But there are other, more subtle ways that organizations can “suggest” certain responses. Telling people in the survey invitation that the survey is about microloans can encourage people to overstate their interest in that topic (as well as leading to response bias in which interested people are more likely to respond at all). Better to say that the survey is about strategies for poverty reduction or (broader still) addressing key areas of human need in the developing world.
This lets you gauge interest in your issue by mixing it in with several related issues, like this:
From the following list, please select up to three programs that you have been involved in, or would consider becoming involved in:
__ Well-digging programs to help provide a consistent healthy water supply
__ Community health education programs to teach villagers basic hygiene
__ Microloan programs to help women grow sustainable small businesses
__ Literacy programs to help kids and adults gain life and career skills
__ Legal advocacy and awareness to stem human trafficking
__ Theological education programs to equip first-generation church leaders
__ Sponsorship programs to sustain the education and nurture of at-risk kids
The rest of the survey can be about microloans. But before tipping your hand, you learn about interest in that issue relative to other issues — and even the correlation of interest among issues. Plus, you can use survey logic to excuse non-interested people from follow-up questions that don’t apply to them.
You can go even further to mask your interest in the survey issue, even while asking several questions specific to that issue. Before starting the battery of questions about microloans, include a statement like this:
“Next, one of the above topic areas will be selected for a series of follow-up questions.”

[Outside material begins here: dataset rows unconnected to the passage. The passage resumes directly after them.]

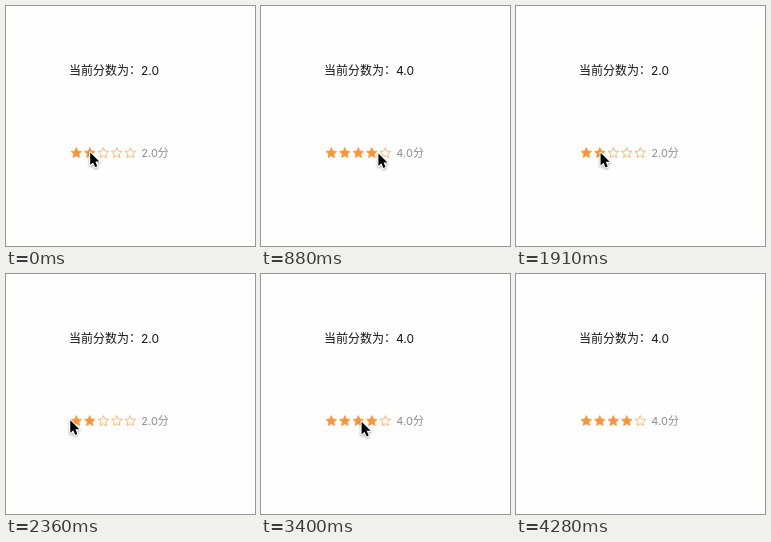
An HTML page that plays this animation: 249 by 240 pixels, repeating every 5080 ms.

```html
<!DOCTYPE html>
<html lang="zh-CN">
<head>
<meta charset="utf-8">
<title>评分</title>
<style>
  html, body { margin: 0; width: 100%; height: 100%; overflow: hidden; background: #fefefe; }
  svg { display: block; width: 249px; height: 240px; }
  text { font-family: Inter, "Noto Sans CJK SC", sans-serif; }
  .cjk { font-family: "Noto Sans CJK SC", "Noto Sans CJK", sans-serif; }
  #title { font-size: 12px; fill: #141414; text-anchor: middle; }
  #note { font-size: 11px; fill: #8c8c8c; }
  .star { stroke: #fda24e; stroke-width: .75; stroke-linejoin: round; fill: none; }
  .star.on { stroke: #fb9536; fill: #fb9536; }
  #cursor { filter: drop-shadow(0 1px .8px rgba(0, 0, 0, .35)); }
</style>
</head>
<body>
<svg viewBox="0 0 249 240" lang="zh-CN">
  <text id="title" x="108" y="69"><tspan class="cjk">当前分数为</tspan><tspan class="cjk" dy="-1">：</tspan><tspan class="score" dy="1"></tspan></text>
  <g id="stars"></g>
  <text id="note" x="135.3" y="151"><tspan class="score"></tspan><tspan class="cjk">分</tspan></text>
  <g id="cursor">
    <path d="M0 0V12.6L2.9 9.9L5 14.6L7.1 13.7L5.1 9H9.1Z"
          fill="#000" stroke="#fff" stroke-width="2.2" stroke-linejoin="round" paint-order="stroke"/>
  </g>
</svg>
<script>
const LOOP = 5080;
const STEP = 147.5;           // the picture advances in steps of this many ms
const LEFT = 64, PITCH = 13.5; // row of stars

// Pointer strokes: first step, steps taken, end x, end y
const strokes = [
  [0, 3, 96.6, 146.5], [3, 2, 111.3, 147], [5, 2, 117.6, 147.4], [8, 2, 122.6, 148.6],
  [11, 2, 84.6, 146.8], [14, 3, 64.2, 146.3], [18, 2, 115.1, 148.7], [22, 3, 98.4, 147.7],
  [26, 5, 147, 243]
];
const clicks = [0, 3, 6, 10, 13, 17, 21];

const starsBox = document.getElementById('stars');
const cursor = document.getElementById('cursor');
const labels = document.querySelectorAll('.score');

function starPoints(cx, cy, outer, inner) {
  return Array.from({ length: 10 }, (_, i) => {
    const r = i % 2 ? inner : outer;
    const a = (i / 5 - .5) * Math.PI;
    return (cx + r * Math.cos(a)).toFixed(2) + ',' + (cy + r * Math.sin(a)).toFixed(2);
  }).join(' ');
}

const stars = Array.from({ length: 5 }, (_, i) => {
  const star = document.createElementNS('http://www.w3.org/2000/svg', 'polygon');
  star.setAttribute('points', starPoints(LEFT + 6.3 + PITCH * i, 147.1, 5.5, 2.6));
  starsBox.appendChild(star);
  return star;
});

const easeOut = u => 1 - (1 - u) ** 5;

function pointer(step) {
  let x = 84.2, y = 146.5;
  for (const [from, count, endX, endY] of strokes) {
    const k = easeOut(Math.min(1, Math.max(0, (step - from) / count)));
    x += (endX - x) * k;
    y += (endY - y) * k;
  }
  return [x, y];
}

// A click rates with the star under the pointer
function rating(step) {
  const [x] = pointer(clicks.findLast(c => c <= step));
  return Math.min(5, Math.max(1, Math.ceil((x - LEFT) / PITCH)));
}

function draw(t) {
  const step = Math.floor((t + 8) / STEP);
  const score = rating(step);
  labels.forEach(el => { el.textContent = score.toFixed(1); });
  stars.forEach((el, i) => el.setAttribute('class', i < score ? 'star on' : 'star'));
  cursor.setAttribute('transform', `translate(${pointer(step)})`);
}

const start = performance.now();
function tick() {
  draw((performance.now() - start) % LOOP);
  requestAnimationFrame(tick);
}
draw(0);
requestAnimationFrame(tick);
</script>
</body>
</html>
```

The statement is truthful and adheres to research ethics — it does not say that the topic will be randomly selected. But it leaves open the possibility that those who sponsored the survey may be interested in several types of programs, not just microloans, encouraging greater honesty in responses.
Unnecessary Survey Branding
However, these approaches still won’t work if the survey invitation is sent from someone at “Microcredit Charitable Enterprises” and the survey is emblazoned with the charity’s logo. There are many good reasons to brand a survey to your constituents, starting with an improved response rate. But sometimes, branding can be counterproductive.
If objective input is key, consider using an outside research provider in order to avoid tipping your hand, especially since research ethics require researchers to identify themselves about who is collecting the data.
Allowing Everything to Be “Extremely Important”
Another way that researchers can “give away” answers is by letting people rate the importance of various items independently. Take this question, for instance:
In selecting a child-sponsorship program, how important to you are the following items? Please answer on a scale of 1 to 5, where 1 is “Not at All Important” and 5 is “Extremely Important”:
1 2 3 4 5 Sponsor’s ability to write to and visit the child
1 2 3 4 5 Receiving regular updates from the child
1 2 3 4 5 On-site monitoring of the child’s care/progress
1 2 3 4 5 Written policies regarding how children are selected
1 2 3 4 5 Annual reporting of how your money was used
All of those are important! The question practically begs respondents to give each item a 5. Will that information help the agency? Maybe for external communication, but not in deciding which areas to promote or strengthen.
Instead, consider this alternative:
In selecting a child-sponsorship programs, how would you prioritize the following items? Distribute a total of 100 points across the five items.
Please order the following five elements of a child-sponsorship program according to their relative importance, from 1 “most important” to 5 “least important.” You can use each number only once.
In most cases, relative-value questions will produce much more useful data.
Are there other ways that you have seen surveys “give away” answers to respondents? Or avoid doing so? Let us know about your experiences and ideas.